PROBLEM DETAILS:
Leaving the pictures aside, reproduce the data in full and word for word.

Records from a dataset:
*-*-*
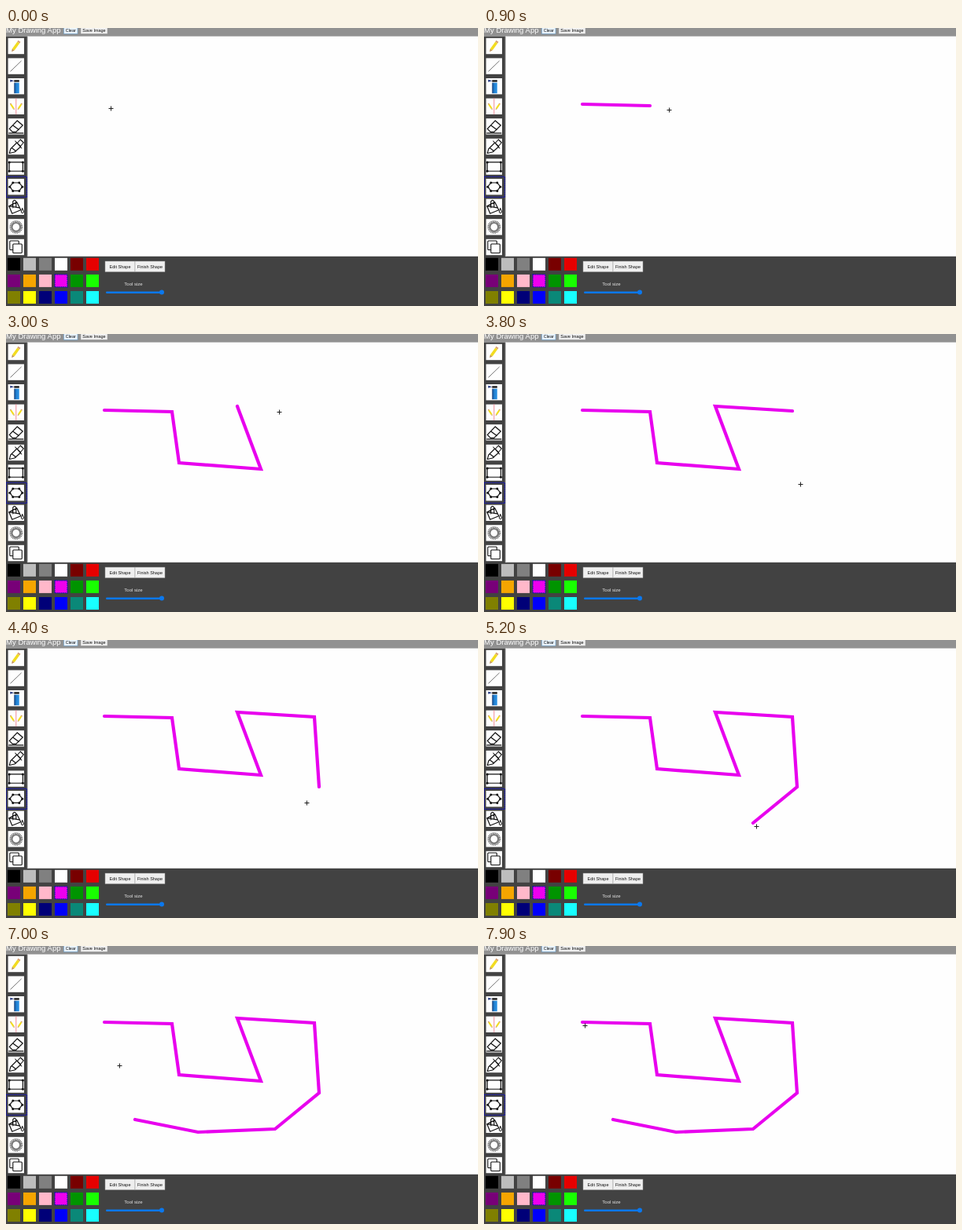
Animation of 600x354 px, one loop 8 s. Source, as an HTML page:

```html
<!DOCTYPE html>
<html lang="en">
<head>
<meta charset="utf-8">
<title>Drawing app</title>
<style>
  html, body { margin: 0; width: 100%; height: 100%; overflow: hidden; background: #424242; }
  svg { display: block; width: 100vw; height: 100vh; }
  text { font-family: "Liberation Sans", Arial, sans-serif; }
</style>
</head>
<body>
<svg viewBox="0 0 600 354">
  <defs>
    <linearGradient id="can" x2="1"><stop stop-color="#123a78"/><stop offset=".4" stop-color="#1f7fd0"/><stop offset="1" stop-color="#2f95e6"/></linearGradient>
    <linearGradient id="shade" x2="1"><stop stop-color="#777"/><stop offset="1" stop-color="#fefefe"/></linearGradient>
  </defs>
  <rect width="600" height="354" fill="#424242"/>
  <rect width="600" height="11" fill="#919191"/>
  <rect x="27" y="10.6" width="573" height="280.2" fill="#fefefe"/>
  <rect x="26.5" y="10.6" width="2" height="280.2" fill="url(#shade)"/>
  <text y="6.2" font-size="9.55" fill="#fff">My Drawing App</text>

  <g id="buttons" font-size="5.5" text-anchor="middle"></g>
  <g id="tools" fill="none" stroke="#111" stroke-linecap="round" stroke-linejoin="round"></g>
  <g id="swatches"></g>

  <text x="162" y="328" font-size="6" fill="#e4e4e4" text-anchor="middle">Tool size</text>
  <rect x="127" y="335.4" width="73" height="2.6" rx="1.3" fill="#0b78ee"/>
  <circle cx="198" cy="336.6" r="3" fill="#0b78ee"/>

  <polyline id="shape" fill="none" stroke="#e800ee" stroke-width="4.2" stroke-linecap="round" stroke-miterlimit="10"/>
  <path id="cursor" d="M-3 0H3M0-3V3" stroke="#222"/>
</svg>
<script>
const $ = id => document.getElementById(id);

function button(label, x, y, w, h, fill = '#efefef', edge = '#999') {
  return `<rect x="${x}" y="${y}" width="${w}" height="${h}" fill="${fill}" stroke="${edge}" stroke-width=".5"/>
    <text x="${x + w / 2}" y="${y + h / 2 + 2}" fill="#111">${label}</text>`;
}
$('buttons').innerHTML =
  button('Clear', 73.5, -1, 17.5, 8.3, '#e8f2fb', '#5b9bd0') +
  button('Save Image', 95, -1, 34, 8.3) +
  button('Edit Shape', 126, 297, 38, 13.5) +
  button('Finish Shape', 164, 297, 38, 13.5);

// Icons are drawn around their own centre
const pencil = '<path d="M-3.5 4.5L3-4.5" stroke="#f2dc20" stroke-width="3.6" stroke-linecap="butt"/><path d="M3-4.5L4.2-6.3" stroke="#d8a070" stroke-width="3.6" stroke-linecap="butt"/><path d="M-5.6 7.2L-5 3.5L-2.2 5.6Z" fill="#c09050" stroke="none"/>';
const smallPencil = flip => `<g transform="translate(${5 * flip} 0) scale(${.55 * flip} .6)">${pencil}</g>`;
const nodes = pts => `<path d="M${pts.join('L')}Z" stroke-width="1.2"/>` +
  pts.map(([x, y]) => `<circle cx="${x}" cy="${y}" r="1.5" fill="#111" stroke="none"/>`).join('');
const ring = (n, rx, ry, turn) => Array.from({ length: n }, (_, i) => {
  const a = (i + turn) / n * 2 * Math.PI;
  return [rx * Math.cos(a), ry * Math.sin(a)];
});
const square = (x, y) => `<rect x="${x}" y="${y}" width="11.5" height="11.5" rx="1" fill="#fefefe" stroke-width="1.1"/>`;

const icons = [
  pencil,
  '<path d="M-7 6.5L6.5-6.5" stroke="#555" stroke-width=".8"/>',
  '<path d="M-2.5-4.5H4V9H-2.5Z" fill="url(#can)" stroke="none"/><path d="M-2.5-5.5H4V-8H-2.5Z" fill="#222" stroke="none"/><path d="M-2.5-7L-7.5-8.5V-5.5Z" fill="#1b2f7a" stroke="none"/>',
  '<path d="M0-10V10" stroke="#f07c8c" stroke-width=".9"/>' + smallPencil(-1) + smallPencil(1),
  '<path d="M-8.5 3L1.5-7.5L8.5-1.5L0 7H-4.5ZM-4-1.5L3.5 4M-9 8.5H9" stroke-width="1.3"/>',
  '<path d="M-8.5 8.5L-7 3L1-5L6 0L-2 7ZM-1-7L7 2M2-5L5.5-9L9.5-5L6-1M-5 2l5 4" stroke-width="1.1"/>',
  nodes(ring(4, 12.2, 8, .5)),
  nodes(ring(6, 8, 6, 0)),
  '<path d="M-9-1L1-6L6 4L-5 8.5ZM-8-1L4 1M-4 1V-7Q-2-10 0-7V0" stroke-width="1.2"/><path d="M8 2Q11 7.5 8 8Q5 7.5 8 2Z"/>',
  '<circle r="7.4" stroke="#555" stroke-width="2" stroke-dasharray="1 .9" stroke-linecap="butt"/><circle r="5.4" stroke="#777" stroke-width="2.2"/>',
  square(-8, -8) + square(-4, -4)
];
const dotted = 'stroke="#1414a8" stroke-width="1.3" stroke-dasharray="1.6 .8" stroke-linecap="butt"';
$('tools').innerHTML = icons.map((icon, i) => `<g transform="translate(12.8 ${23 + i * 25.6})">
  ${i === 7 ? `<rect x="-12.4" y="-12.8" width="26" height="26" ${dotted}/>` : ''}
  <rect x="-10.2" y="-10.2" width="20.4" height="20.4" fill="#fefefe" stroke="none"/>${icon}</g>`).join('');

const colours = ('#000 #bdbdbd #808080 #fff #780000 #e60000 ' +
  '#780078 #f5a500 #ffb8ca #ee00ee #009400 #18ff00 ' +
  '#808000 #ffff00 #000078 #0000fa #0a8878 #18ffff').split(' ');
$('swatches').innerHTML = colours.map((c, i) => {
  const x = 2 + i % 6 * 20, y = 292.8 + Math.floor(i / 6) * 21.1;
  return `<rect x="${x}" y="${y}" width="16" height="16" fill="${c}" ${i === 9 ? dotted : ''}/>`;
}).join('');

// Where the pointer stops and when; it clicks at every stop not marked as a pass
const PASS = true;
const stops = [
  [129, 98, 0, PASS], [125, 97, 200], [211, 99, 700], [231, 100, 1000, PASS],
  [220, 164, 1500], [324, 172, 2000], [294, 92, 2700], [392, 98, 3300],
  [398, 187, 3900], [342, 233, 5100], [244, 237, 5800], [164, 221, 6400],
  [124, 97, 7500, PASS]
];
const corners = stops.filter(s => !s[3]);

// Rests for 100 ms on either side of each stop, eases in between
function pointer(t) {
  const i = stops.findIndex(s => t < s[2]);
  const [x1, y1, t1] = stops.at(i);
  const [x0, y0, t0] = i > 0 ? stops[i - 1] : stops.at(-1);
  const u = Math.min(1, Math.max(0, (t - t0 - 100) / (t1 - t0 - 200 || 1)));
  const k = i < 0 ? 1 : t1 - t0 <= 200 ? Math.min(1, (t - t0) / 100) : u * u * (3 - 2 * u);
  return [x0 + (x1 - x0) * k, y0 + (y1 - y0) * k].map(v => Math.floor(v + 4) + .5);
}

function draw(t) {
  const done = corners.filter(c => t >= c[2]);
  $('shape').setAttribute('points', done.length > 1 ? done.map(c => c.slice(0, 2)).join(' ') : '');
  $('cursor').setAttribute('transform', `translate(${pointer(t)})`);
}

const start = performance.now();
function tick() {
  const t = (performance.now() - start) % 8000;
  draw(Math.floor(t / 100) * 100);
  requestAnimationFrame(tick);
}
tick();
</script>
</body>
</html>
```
*-*-*
PROBLEM SOLUTION:
Animation of 600x354 px, one loop 8 s. Source, as an HTML page:

```html
<!DOCTYPE html>
<html lang="en">
<head>
<meta charset="utf-8">
<title>Drawing app</title>
<style>
  html, body { margin: 0; width: 100%; height: 100%; overflow: hidden; background: #424242; }
  svg { display: block; width: 100vw; height: 100vh; }
  text { font-family: "Liberation Sans", Arial, sans-serif; }
</style>
</head>
<body>
<svg viewBox="0 0 600 354">
  <defs>
    <linearGradient id="can" x2="1"><stop stop-color="#123a78"/><stop offset=".4" stop-color="#1f7fd0"/><stop offset="1" stop-color="#2f95e6"/></linearGradient>
    <linearGradient id="shade" x2="1"><stop stop-color="#777"/><stop offset="1" stop-color="#fefefe"/></linearGradient>
  </defs>
  <rect width="600" height="354" fill="#424242"/>
  <rect width="600" height="11" fill="#919191"/>
  <rect x="27" y="10.6" width="573" height="280.2" fill="#fefefe"/>
  <rect x="26.5" y="10.6" width="2" height="280.2" fill="url(#shade)"/>
  <text y="6.2" font-size="9.55" fill="#fff">My Drawing App</text>

  <g id="buttons" font-size="5.5" text-anchor="middle"></g>
  <g id="tools" fill="none" stroke="#111" stroke-linecap="round" stroke-linejoin="round"></g>
  <g id="swatches"></g>

  <text x="162" y="328" font-size="6" fill="#e4e4e4" text-anchor="middle">Tool size</text>
  <rect x="127" y="335.4" width="73" height="2.6" rx="1.3" fill="#0b78ee"/>
  <circle cx="198" cy="336.6" r="3" fill="#0b78ee"/>

  <polyline id="shape" fill="none" stroke="#e800ee" stroke-width="4.2" stroke-linecap="round" stroke-miterlimit="10"/>
  <path id="cursor" d="M-3 0H3M0-3V3" stroke="#222"/>
</svg>
<script>
const $ = id => document.getElementById(id);

function button(label, x, y, w, h, fill = '#efefef', edge = '#999') {
  return `<rect x="${x}" y="${y}" width="${w}" height="${h}" fill="${fill}" stroke="${edge}" stroke-width=".5"/>
    <text x="${x + w / 2}" y="${y + h / 2 + 2}" fill="#111">${label}</text>`;
}
$('buttons').innerHTML =
  button('Clear', 73.5, -1, 17.5, 8.3, '#e8f2fb', '#5b9bd0') +
  button('Save Image', 95, -1, 34, 8.3) +
  button('Edit Shape', 126, 297, 38, 13.5) +
  button('Finish Shape', 164, 297, 38, 13.5);

// Icons are drawn around their own centre
const pencil = '<path d="M-3.5 4.5L3-4.5" stroke="#f2dc20" stroke-width="3.6" stroke-linecap="butt"/><path d="M3-4.5L4.2-6.3" stroke="#d8a070" stroke-width="3.6" stroke-linecap="butt"/><path d="M-5.6 7.2L-5 3.5L-2.2 5.6Z" fill="#c09050" stroke="none"/>';
const smallPencil = flip => `<g transform="translate(${5 * flip} 0) scale(${.55 * flip} .6)">${pencil}</g>`;
const nodes = pts => `<path d="M${pts.join('L')}Z" stroke-width="1.2"/>` +
  pts.map(([x, y]) => `<circle cx="${x}" cy="${y}" r="1.5" fill="#111" stroke="none"/>`).join('');
const ring = (n, rx, ry, turn) => Array.from({ length: n }, (_, i) => {
  const a = (i + turn) / n * 2 * Math.PI;
  return [rx * Math.cos(a), ry * Math.sin(a)];
});
const square = (x, y) => `<rect x="${x}" y="${y}" width="11.5" height="11.5" rx="1" fill="#fefefe" stroke-width="1.1"/>`;

const icons = [
  pencil,
  '<path d="M-7 6.5L6.5-6.5" stroke="#555" stroke-width=".8"/>',
  '<path d="M-2.5-4.5H4V9H-2.5Z" fill="url(#can)" stroke="none"/><path d="M-2.5-5.5H4V-8H-2.5Z" fill="#222" stroke="none"/><path d="M-2.5-7L-7.5-8.5V-5.5Z" fill="#1b2f7a" stroke="none"/>',
  '<path d="M0-10V10" stroke="#f07c8c" stroke-width=".9"/>' + smallPencil(-1) + smallPencil(1),
  '<path d="M-8.5 3L1.5-7.5L8.5-1.5L0 7H-4.5ZM-4-1.5L3.5 4M-9 8.5H9" stroke-width="1.3"/>',
  '<path d="M-8.5 8.5L-7 3L1-5L6 0L-2 7ZM-1-7L7 2M2-5L5.5-9L9.5-5L6-1M-5 2l5 4" stroke-width="1.1"/>',
  nodes(ring(4, 12.2, 8, .5)),
  nodes(ring(6, 8, 6, 0)),
  '<path d="M-9-1L1-6L6 4L-5 8.5ZM-8-1L4 1M-4 1V-7Q-2-10 0-7V0" stroke-width="1.2"/><path d="M8 2Q11 7.5 8 8Q5 7.5 8 2Z"/>',
  '<circle r="7.4" stroke="#555" stroke-width="2" stroke-dasharray="1 .9" stroke-linecap="butt"/><circle r="5.4" stroke="#777" stroke-width="2.2"/>',
  square(-8, -8) + square(-4, -4)
];
const dotted = 'stroke="#1414a8" stroke-width="1.3" stroke-dasharray="1.6 .8" stroke-linecap="butt"';
$('tools').innerHTML = icons.map((icon, i) => `<g transform="translate(12.8 ${23 + i * 25.6})">
  ${i === 7 ? `<rect x="-12.4" y="-12.8" width="26" height="26" ${dotted}/>` : ''}
  <rect x="-10.2" y="-10.2" width="20.4" height="20.4" fill="#fefefe" stroke="none"/>${icon}</g>`).join('');

const colours = ('#000 #bdbdbd #808080 #fff #780000 #e60000 ' +
  '#780078 #f5a500 #ffb8ca #ee00ee #009400 #18ff00 ' +
  '#808000 #ffff00 #000078 #0000fa #0a8878 #18ffff').split(' ');
$('swatches').innerHTML = colours.map((c, i) => {
  const x = 2 + i % 6 * 20, y = 292.8 + Math.floor(i / 6) * 21.1;
  return `<rect x="${x}" y="${y}" width="16" height="16" fill="${c}" ${i === 9 ? dotted : ''}/>`;
}).join('');

// Where the pointer stops and when; it clicks at every stop not marked as a pass
const PASS = true;
const stops = [
  [129, 98, 0, PASS], [125, 97, 200], [211, 99, 700], [231, 100, 1000, PASS],
  [220, 164, 1500], [324, 172, 2000], [294, 92, 2700], [392, 98, 3300],
  [398, 187, 3900], [342, 233, 5100], [244, 237, 5800], [164, 221, 6400],
  [124, 97, 7500, PASS]
];
const corners = stops.filter(s => !s[3]);

// Rests for 100 ms on either side of each stop, eases in between
function pointer(t) {
  const i = stops.findIndex(s => t < s[2]);
  const [x1, y1, t1] = stops.at(i);
  const [x0, y0, t0] = i > 0 ? stops[i - 1] : stops.at(-1);
  const u = Math.min(1, Math.max(0, (t - t0 - 100) / (t1 - t0 - 200 || 1)));
  const k = i < 0 ? 1 : t1 - t0 <= 200 ? Math.min(1, (t - t0) / 100) : u * u * (3 - 2 * u);
  return [x0 + (x1 - x0) * k, y0 + (y1 - y0) * k].map(v => Math.floor(v + 4) + .5);
}

function draw(t) {
  const done = corners.filter(c => t >= c[2]);
  $('shape').setAttribute('points', done.length > 1 ? done.map(c => c.slice(0, 2)).join(' ') : '');
  $('cursor').setAttribute('transform', `translate(${pointer(t)})`);
}

const start = performance.now();
function tick() {
  const t = (performance.now() - start) % 8000;
  draw(Math.floor(t / 100) * 100);
  requestAnimationFrame(tick);
}
tick();
</script>
</body>
</html>
```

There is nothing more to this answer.